That is why I believe this plot twist was the most glaring pitfall of this novel. Not only did it expose the author’s poor writing, but it also further cemented for me that the focus of this novel was never Kya and her growth into an independent woman. The author clearly cared more about making a shocking plot twist than actually developing her characters. 

A good plot twist is not predictable and makes sense with what’s been happening in the story. A good story, moreover, should not rely on a plot twist as to improve the quality of a poor story. The plot twist should be able to enhance an already strong narrative. In fact, a good story should be able to stand on its own without requiring a plot twist to make it better.  

Unfortunately, “Where the Crawdad’s Sing” is not that kind of story. 
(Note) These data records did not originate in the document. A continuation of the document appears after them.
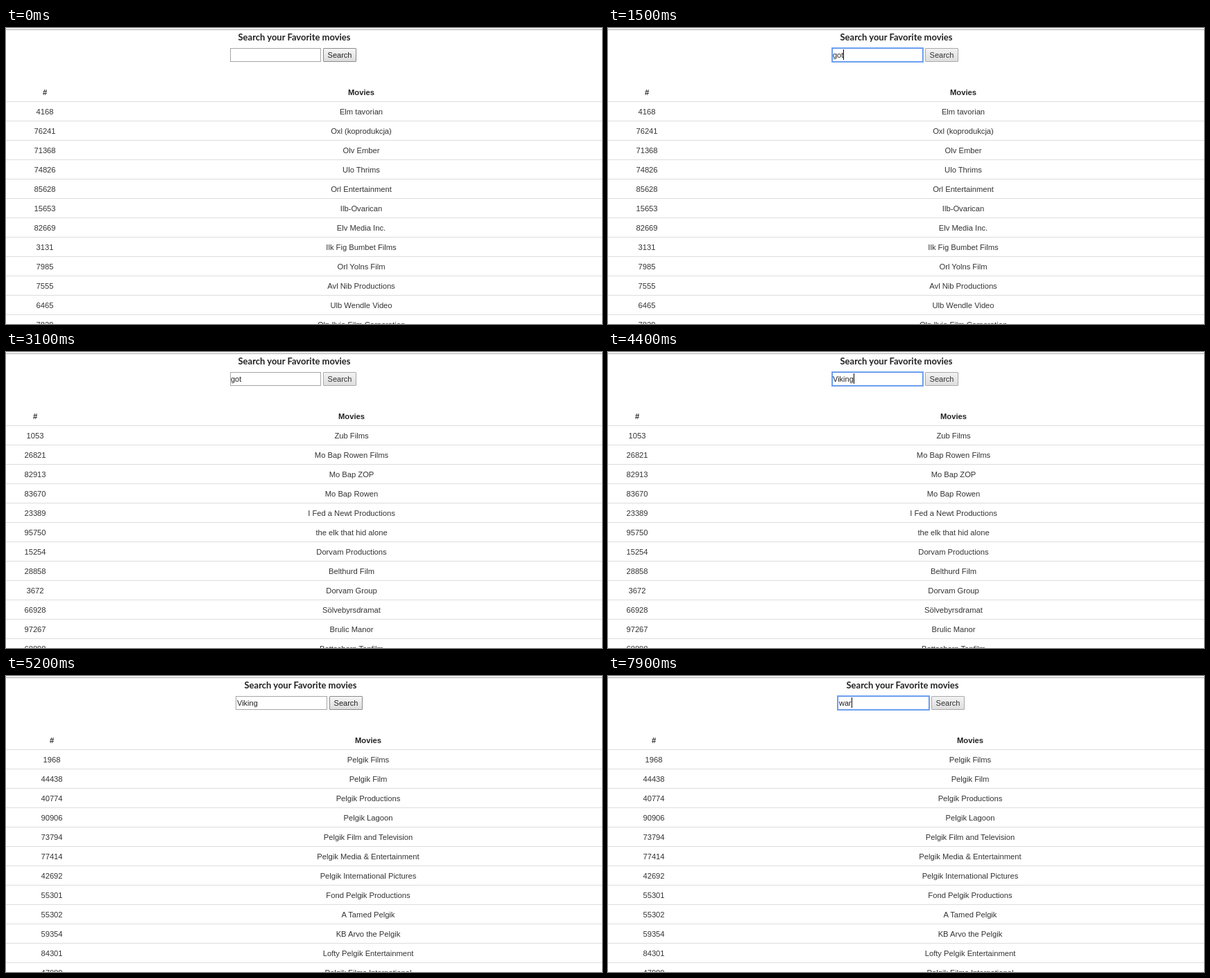
These frames come from a looping animation (859x428 px, 8 s). An HTML page:

```html
<!DOCTYPE html>
<html lang="en">
<head>
<meta charset="utf-8">
<title>Movie search</title>
<style>
  html, body { margin: 0; width: 100%; height: 100%; overflow: hidden; background: #fff; }
  body { position: relative; font: 11.2px/28px "Liberation Sans", Arial, sans-serif; color: #333; }
  div { position: absolute; box-sizing: border-box; white-space: pre; }
  #bar { left: 0; top: 0; width: 100%; height: 3px; background: #f2f2f2; border-bottom: 1px solid #b4b4b4; }
  #title { top: 3px; width: 240px; text-align: center; font: 700 13px/20px "Comic Sans MS", "Comic Neue", Lato, sans-serif; color: #222; }
  #field { top: 29px; height: 20px; border: 1px solid #a6a6a6; background: #fff; }
  #field.focus { box-shadow: 0 0 0 1px #7fabf3; border-color: #5b93ec; }
  #value { top: 31px; height: 15px; font-size: 11px; line-height: 16px; color: #222; }
  #value.picked { background: #3390ff; color: #fff; }
  #caret { position: absolute; left: 100%; top: 0; width: 1px; height: 15px; background: #000; }
  #button { top: 29px; width: 48px; height: 20px; border: 1px solid #a9a9a9; border-radius: 1px;
    background: linear-gradient(#f2f2f2, #dedede); font-size: 11px; line-height: 18px; text-align: center; color: #333; }
  #button.hover { border-color: #8a8a8a; background: linear-gradient(#f6f6f6, #dcdcdc); color: #222; }
  #button.press { border-color: #8a8a8a; background: linear-gradient(#dcdcdc, #ececec); color: #222; }
  .row { left: 0; width: 100%; height: 28px; border-bottom: 1px solid #ddd; }
  .row div { width: 300px; text-align: center; top: 0; }
  .head { font-weight: 700; color: #222; }
</style>
</head>
<body>
<div id="bar"></div>
<div id="title">Search your Favorite movies</div>
<div id="field"></div>
<div id="value"><span id="text"></span><i id="caret"></i></div>
<div id="button">Search</div>
<div id="table"></div>
<script>
const LOOP = 8000;
const $ = id => document.getElementById(id);

// Each page: column centres, form layout, result rows
const pages = [
  { id: 56, name: 512, title: 415.5, field: 323, width: 131, text: 324, button: 457, rows: `4168 Elm tavorian
76241 Oxl (koprodukcja)
71368 Olv Ember
74826 Ulo Thrims
85628 Orl Entertainment
15653 Ilb-Ovarican
82669 Elv Media Inc.
3131 Ilk Fig Bumbet Films
7985 Orl Yolns Film
7555 Avl Nib Productions
6465 Ulb Wendle Video
7829 Olp Ilvio Film Corporation` },
  { id: 42, name: 498, title: 415.5, field: 323, width: 131, text: 324, button: 457, rows: `1053 Zub Films
26821 Mo Bap Rowen Films
82913 Mo Bap ZOP
83670 Mo Bap Rowen
23389 I Fed a Newt Productions
95750 the elk that hid alone
15254 Dorvam Productions
28858 Belthurd Film
3672 Dorvam Group
66928 Sölvebyrsdramat
97267 Brulic Manor
68898 Bettschorn Tonfilm` },
  { id: 66, name: 522, title: 424.5, field: 331, width: 132, text: 333, button: 466, rows: `1968 Pelgik Films
44438 Pelgik Film
40774 Pelgik Productions
90906 Pelgik Lagoon
73794 Pelgik Film and Television
77414 Pelgik Media & Entertainment
42692 Pelgik International Pictures
55301 Fond Pelgik Productions
55302 A Tamed Pelgik
59354 KB Arvo the Pelgik
84301 Lofty Pelgik Entertainment
47989 Pelgik Films International` }
];

// Time, then what changes: page, text, field (blur, focus, caret, picked), button
const steps = [
  [0, { page: 0, text: '', field: 'blur', button: 'hover' }],
  [100, { button: '' }],
  [200, { field: 'focus' }],
  [300, { field: 'caret' }],
  [900, { field: 'focus' }],
  [1000, { text: 'g', field: 'caret' }],
  [1200, { text: 'go' }],
  [1500, { text: 'got' }],
  [2000, { field: 'focus' }],
  [2300, { button: 'hover' }],
  [2400, { field: 'blur', button: 'press' }],
  [2500, { button: 'hover' }],
  [2900, { button: '' }],
  [3100, { page: 1 }],
  [3800, { field: 'caret' }],
  [4200, { field: 'picked' }],
  [4400, { text: 'Viking', field: 'caret' }],
  [4600, { button: 'hover' }],
  [4900, { field: 'focus' }],
  [5100, { field: 'blur', button: 'press' }],
  [5200, { page: 2, button: 'hover' }],
  [5700, { button: '' }],
  [6200, { field: 'caret' }],
  [6300, { field: 'picked' }],
  [7500, { text: 'w', field: 'caret' }],
  [7600, { text: 'wa' }],
  [7900, { text: 'war' }]
];

const cell = (centre, text) => {
  const el = document.createElement('div');
  el.style.left = centre - 150 + 'px';
  el.textContent = text;
  return el;
};

function buildTable(page) {
  const lines = ['# Movies', ...page.rows.split('\n')];
  return lines.map((line, i) => {
    const row = document.createElement('div');
    const gap = line.indexOf(' ');
    row.className = i ? 'row' : 'row head';
    row.style.top = 79 + 28 * i + 'px';
    row.append(cell(page.id, line.slice(0, gap)), cell(page.name, line.slice(gap + 1)));
    return row;
  });
}

function showPage(page) {
  const left = (id, x) => { $(id).style.left = x + 'px'; };
  left('title', page.title - 120);
  left('field', page.field);
  left('value', page.text);
  left('button', page.button);
  $('field').style.width = page.width + 'px';
  $('table').replaceChildren(...buildTable(page));
}

$('table').style.cssText = 'left:0;top:0;width:100%;height:100%';
let shownPage = -1, shownStep = -1;

function draw(time) {
  const last = steps.findLastIndex(([at]) => at <= time);
  if (last === shownStep) return;
  shownStep = last;
  const state = Object.assign({}, ...steps.slice(0, last + 1).map(step => step[1]));
  if (state.page !== shownPage) showPage(pages[shownPage = state.page]);
  $('text').textContent = state.text;
  $('field').className = state.field === 'blur' ? '' : 'focus';
  $('value').className = state.field === 'picked' ? 'picked' : '';
  $('caret').hidden = state.field !== 'caret';
  $('caret').style.display = state.field === 'caret' ? 'block' : 'none';
  $('button').className = state.button;
}

const start = performance.now();
function tick() {
  draw((performance.now() - start) % LOOP);
  requestAnimationFrame(tick);
}
tick();
</script>
</body>
</html>
```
Ultimately, if you’re willing to suspend a LOT of disbelief, then perhaps this may be the book you’re looking for. Otherwise, this novel has way too many inconsistencies that are difficult to ignore. It’s hard to take this book seriously when the author cares more about shock value than developing believable characters. I think this is one of the countless commercial fiction novels that would be best to avoid.